The United States has long had a “first-to-invent” patent system in which the date of invention could trump the date of filing a patent application in determining patent rights. However, that is set to change due to the America Invents Act (AIA), a sweeping patent reform bill signed into law by President Obama in September 2011.
For patent applications with an effective filing date of March 16, 2013 or later, the United States shifts to what is often – and only partially accurately – called a “first-inventor-to-file” or “first-to-file” system. The reality is more complex than those designations imply, as patent rights in the United States under the first-to-file system will depend on the interplay between the dates of filing and of any pre-filing disclosures of the invention.
As I explained in an article in Fast Company last year:
Consider, for example, the case of an employee at Company A, who conceives an invention in May, works diligently to reduce it to practice, and files the corresponding patent application in August. Suppose, further, that an employee at Company B independently conceives the same invention in June and files for a patent in July.
Who gets the patent? Under the pre-AIA first-to-invent rules, Company A can get the patent because its employee invented first. However, under the new first-to-file system, things will be more complicated.
If Company A does not make any public disclosures regarding the invention before the August filing, Company B can get the patent by virtue of its earlier filing date. This is exactly what would be expected given the term "first-to-file."
On the other hand, suppose that Company A describes the invention in detail (or in more formal terms, provides a disclosure) at a trade show, before a disclosure or a filing by the second company. In this case, Company A can get the patent even though it filed after Company B.

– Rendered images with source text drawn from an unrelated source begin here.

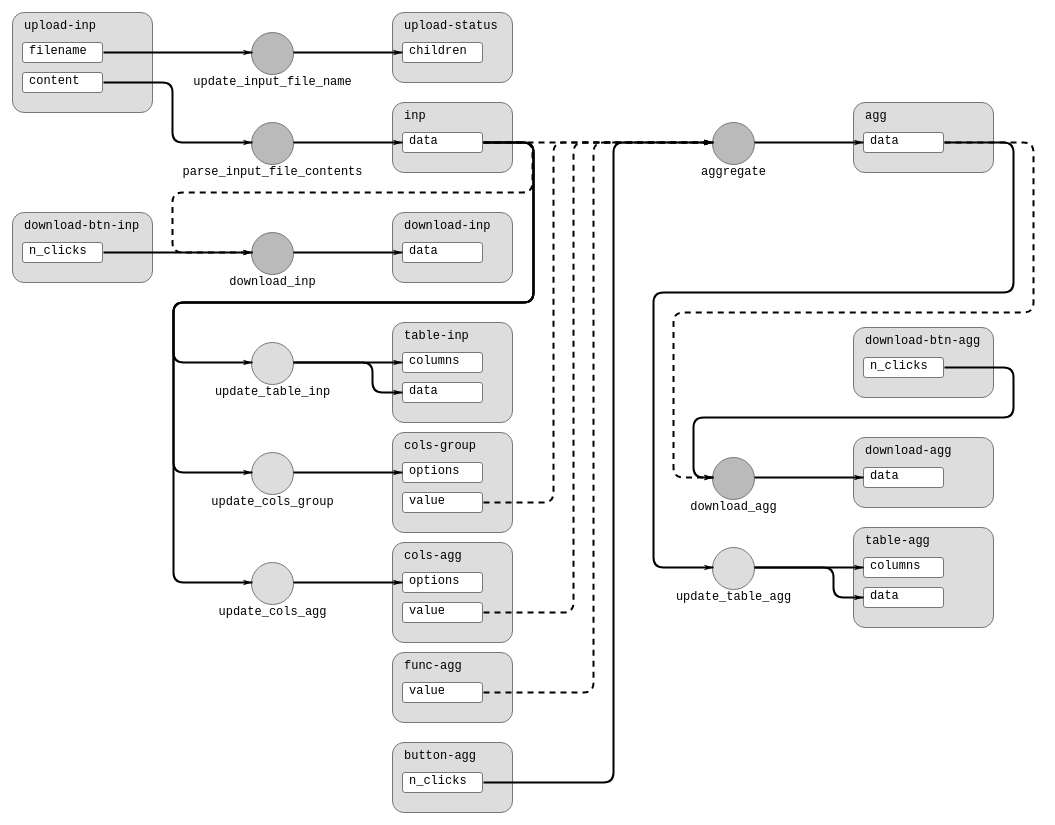
<!DOCTYPE html>
<html lang="en">
<head>
<meta charset="utf-8">
<title>Callback graph</title>
<style>
:root {
  --paper: #fff;
  --ink: #000;
  --panel: #ddd;
  --edge: #777;
  --callback: #bababa;
  --callback-initial: #ddd;
}
* { box-sizing: border-box; margin: 0; padding: 0; }
html, body { width: 1055px; height: 825px; overflow: hidden; background: var(--paper); }
body { font: 12px/14px "Liberation Mono", monospace; color: var(--ink); }
.graph { position: relative; width: 1055px; height: 825px; overflow: hidden; }
.component, .callback { position: absolute; left: var(--x); top: var(--y); }
.component {
  display: flex; flex-direction: column; gap: 9px;
  width: 121px; padding: 6px 9px 19px;
  background: var(--panel); border: 1px solid var(--edge); border-radius: 12px;
}
.component.wide { width: 141px; }
.component h2 { font: inherit; margin-left: 2px; white-space: nowrap; }
.property {
  width: 81px; height: 21px; padding: 1px 6px;
  background: var(--paper); border: 1px solid var(--edge); border-radius: 3px;
}
.callback {
  display: flex; flex-direction: column; align-items: center;
  width: 41px; white-space: nowrap;
}
.callback::before {
  content: ""; flex: none; width: 41px; height: 41px;
  background: var(--callback); border: 1px solid var(--edge); border-radius: 50%;
}
.callback.initial::before { background: var(--callback-initial); }
.wires { position: absolute; left: 0; top: 0; }
.wires path { fill: none; stroke: var(--ink); stroke-width: 2; marker-end: url(#arrow); }
.wires .state path { stroke-dasharray: 6 5; }
.wires marker path { fill: var(--ink); stroke: none; marker-end: none; }
</style>
</head>
<body>
<main class="graph">
  <section class="component wide" style="--x:12px;--y:12px"><h2>upload-inp</h2><p class="property">filename</p><p class="property">content</p></section>
  <section class="component wide" style="--x:12px;--y:212px"><h2>download-btn-inp</h2><p class="property">n_clicks</p></section>

  <section class="component" style="--x:392px;--y:12px"><h2>upload-status</h2><p class="property">children</p></section>
  <section class="component" style="--x:392px;--y:102px"><h2>inp</h2><p class="property">data</p></section>
  <section class="component" style="--x:392px;--y:212px"><h2>download-inp</h2><p class="property">data</p></section>
  <section class="component" style="--x:392px;--y:322px"><h2>table-inp</h2><p class="property">columns</p><p class="property">data</p></section>
  <section class="component" style="--x:392px;--y:432px"><h2>cols-group</h2><p class="property">options</p><p class="property">value</p></section>
  <section class="component" style="--x:392px;--y:542px"><h2>cols-agg</h2><p class="property">options</p><p class="property">value</p></section>
  <section class="component" style="--x:392px;--y:652px"><h2>func-agg</h2><p class="property">value</p></section>
  <section class="component" style="--x:392px;--y:742px"><h2>button-agg</h2><p class="property">n_clicks</p></section>

  <section class="component wide" style="--x:853px;--y:102px"><h2>agg</h2><p class="property">data</p></section>
  <section class="component wide" style="--x:853px;--y:327px"><h2>download-btn-agg</h2><p class="property">n_clicks</p></section>
  <section class="component wide" style="--x:853px;--y:437px"><h2>download-agg</h2><p class="property">data</p></section>
  <section class="component wide" style="--x:853px;--y:527px"><h2>table-agg</h2><p class="property">columns</p><p class="property">data</p></section>

  <div class="callback" style="--x:252px;--y:32px">update_input_file_name</div>
  <div class="callback" style="--x:252px;--y:122px">parse_input_file_contents</div>
  <div class="callback" style="--x:252px;--y:232px">download_inp</div>
  <div class="callback initial" style="--x:252px;--y:342px">update_table_inp</div>
  <div class="callback initial" style="--x:252px;--y:452px">update_cols_group</div>
  <div class="callback initial" style="--x:252px;--y:562px">update_cols_agg</div>
  <div class="callback" style="--x:713px;--y:122px">aggregate</div>
  <div class="callback" style="--x:713px;--y:457px">download_agg</div>
  <div class="callback initial" style="--x:713px;--y:547px">update_table_agg</div>

  <svg class="wires" width="1055" height="825" viewBox="0 0 1055 825" aria-hidden="true">
    <defs>
      <marker id="arrow" markerUnits="userSpaceOnUse" markerWidth="10" markerHeight="8" refX="10" refY="4" orient="auto">
        <path d="M0 1L10 4L0 7L3 4Z"/>
      </marker>
    </defs>
    <g transform="translate(0.5 0.5)">
      <g class="input">
        <path d="M103 52H252"/>
        <path d="M103 82H162Q172 82 172 92V132Q172 142 182 142H252"/>
        <path d="M103 252H252"/>
        <path d="M483 142H523Q533 142 533 152V292Q533 302 523 302H183Q173 302 173 312V352Q173 362 183 362H252"/>
        <path d="M483 142H523Q533 142 533 152V292Q533 302 523 302H183Q173 302 173 312V462Q173 472 183 472H252"/>
        <path d="M483 142H523Q533 142 533 152V292Q533 302 523 302H183Q173 302 173 312V572Q173 582 183 582H252"/>
        <path d="M483 782H603Q613 782 613 772V152Q613 142 623 142H713"/>
        <path d="M944 142H1003Q1013 142 1013 152V282Q1013 292 1003 292H663Q653 292 653 302V557Q653 567 663 567H713"/>
        <path d="M944 367H1003Q1013 367 1013 377V407Q1013 417 1003 417H703Q693 417 693 427V467Q693 477 703 477H713"/>
      </g>
      <g class="state">
        <path d="M483 142H522Q532 142 532 152V182Q532 192 522 192H182Q172 192 172 202V242Q172 252 182 252H252"/>
        <path d="M483 142H713"/>
        <path d="M483 502H543Q553 502 553 492V152Q553 142 563 142H713"/>
        <path d="M483 612H563Q573 612 573 602V152Q573 142 583 142H713"/>
        <path d="M483 692H583Q593 692 593 682V152Q593 142 603 142H713"/>
        <path d="M944 142H1023Q1033 142 1033 152V302Q1033 312 1023 312H683Q673 312 673 322V467Q673 477 683 477H713"/>
      </g>
      <g class="output">
        <path d="M293 52H402"/>
        <path d="M293 142H402"/>
        <path d="M293 252H402"/>
        <path d="M293 362H402"/>
        <path d="M293 362H362Q372 362 372 372V382Q372 392 382 392H402"/>
        <path d="M293 472H402"/>
        <path d="M293 582H402"/>
        <path d="M754 142H863"/>
        <path d="M754 477H863"/>
        <path d="M754 567H863"/>
        <path d="M754 567H823Q833 567 833 577V587Q833 597 843 597H863"/>
      </g>
    </g>
  </svg>
</main>
</body>
</html>
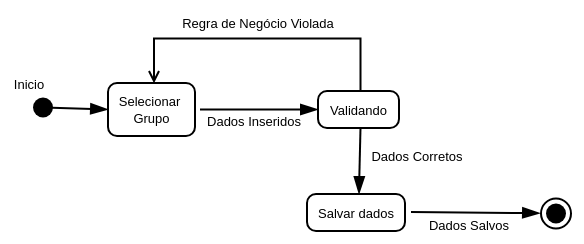
<!DOCTYPE html>
<html lang="pt-BR">
<head>
<meta charset="utf-8">
<title>Diagrama de estados</title>
<style>
:root { --ink: #000; --paper: #fff; }
* { box-sizing: border-box; }
html, body { margin: 0; background: var(--paper); overflow: hidden; }
.diagram {
  position: relative; width: 584px; height: 244px; overflow: hidden;
  background: var(--paper); color: var(--ink);
  font: 13px/17px "Liberation Sans", Arial, sans-serif;
}
.connectors { position: absolute; left: 0; top: 0; display: block; }
.line { fill: none; stroke: var(--ink); stroke-width: 2; }
.solid { fill: var(--ink); }
.state, .label { position: absolute; white-space: nowrap; }
.state {
  display: flex; align-items: center; justify-content: center;
  border: 2px solid var(--ink); border-radius: 10px; background: var(--paper);
  text-align: center;
}
.state-select { left: 107px; top: 82px; width: 89px; height: 55px; }
.state-select .first { display: block; margin-left: -4px; }
.state-validate { left: 317px; top: 90px; width: 83px; height: 39px; padding-top: 2px; }
.state-save { left: 306px; top: 193px; width: 100px; height: 39px; padding-top: 2px; }
.label { transform: translateX(-50%); }
.label-start { left: 29px; top: 76px; }
.label-violated { left: 258px; top: 15px; }
.label-inserted { left: 254px; top: 113px; }
.label-correct { left: 417px; top: 148px; }
.label-saved { left: 469px; top: 217px; }
</style>
</head>
<body>
<main class="diagram">
  <svg class="connectors" width="584" height="244" viewBox="0 0 584 244" aria-hidden="true">
    <defs>
      <polygon id="arrowhead" class="solid" points="0,0 -19,-6 -19,6"/>
    </defs>
    <g class="start-to-select">
      <circle class="solid" cx="43" cy="107.5" r="10"/>
      <path class="line" d="M52 107.7 L92 109"/>
      <use href="#arrowhead" transform="translate(109 109.5) rotate(2)"/>
    </g>
    <g class="select-to-validate">
      <path class="line" d="M200 109.5 H302"/>
      <use href="#arrowhead" transform="translate(319 109.5)"/>
    </g>
    <g class="validate-to-select">
      <path class="line" d="M360.5 91 V38.5 H154 V81"/>
      <path class="line" d="M149 71 L154 81 L159 71"/>
    </g>
    <g class="validate-to-save">
      <path class="line" d="M360.5 128 L359.3 178"/>
      <use href="#arrowhead" transform="translate(359 195) rotate(91)"/>
    </g>
    <g class="save-to-end">
      <path class="line" d="M411 212 L524 213"/>
      <use href="#arrowhead" transform="translate(541 213.2) rotate(1)"/>
      <circle class="line" cx="556" cy="213.5" r="15"/>
      <circle class="solid" cx="556" cy="213.5" r="10"/>
    </g>
  </svg>

  <div class="state state-select"><div><span class="first">Selecionar</span>Grupo</div></div>
  <div class="state state-validate">Validando</div>
  <div class="state state-save">Salvar dados</div>

  <span class="label label-start">Inicio</span>
  <span class="label label-violated">Regra de Negócio Violada</span>
  <span class="label label-inserted">Dados Inseridos</span>
  <span class="label label-correct">Dados Corretos</span>
  <span class="label label-saved">Dados Salvos</span>
</main>
</body>
</html>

Pre-filing disclosures, however, have a very important downside that wasn’t changed by the AIA: They can eliminate the ability to obtain rights in the many international jurisdictions that do not recognize a “grace period” for disclosures made in advance of filing a patent application. What has changed is that under first-to-file silence can be more costly than before with respect to U.S. patent rights.
Under first-to-file, an inventor who does not take prompt action to protect his or her invention faces a higher risk that a later inventor will end up holding the associated U.S. patent rights. In part for this reason, the U.S. Patent and Trademark Office is likely to see increased numbers of provisional applications, which if done properly can be a cost-effective way to obtain an early priority date for a patent application.
Much ink has been spilled debating the merits of the move to a first-to-file system. It is often suggested, for example, that it will favor larger companies with more financial resources. However, as I explained in this Forbes article, that isn’t necessarily true. Larger companies may have more money, but they also have more people creating inventions. Smaller companies can be more agile in identifying which innovations are worth patenting, and then acting quickly to take steps to protect them.
While first-to-file has gotten significant attention, the AIA contains many other provisions [PDF] as well, most of which have already taken effect. Companies, universities, individual inventors, and other patent-seeking entities should update their procedures and training accordingly. A good patent attorney or patent agent can play a vital role in helping inventors navigate first-to-file and the other changes provided under the AIA.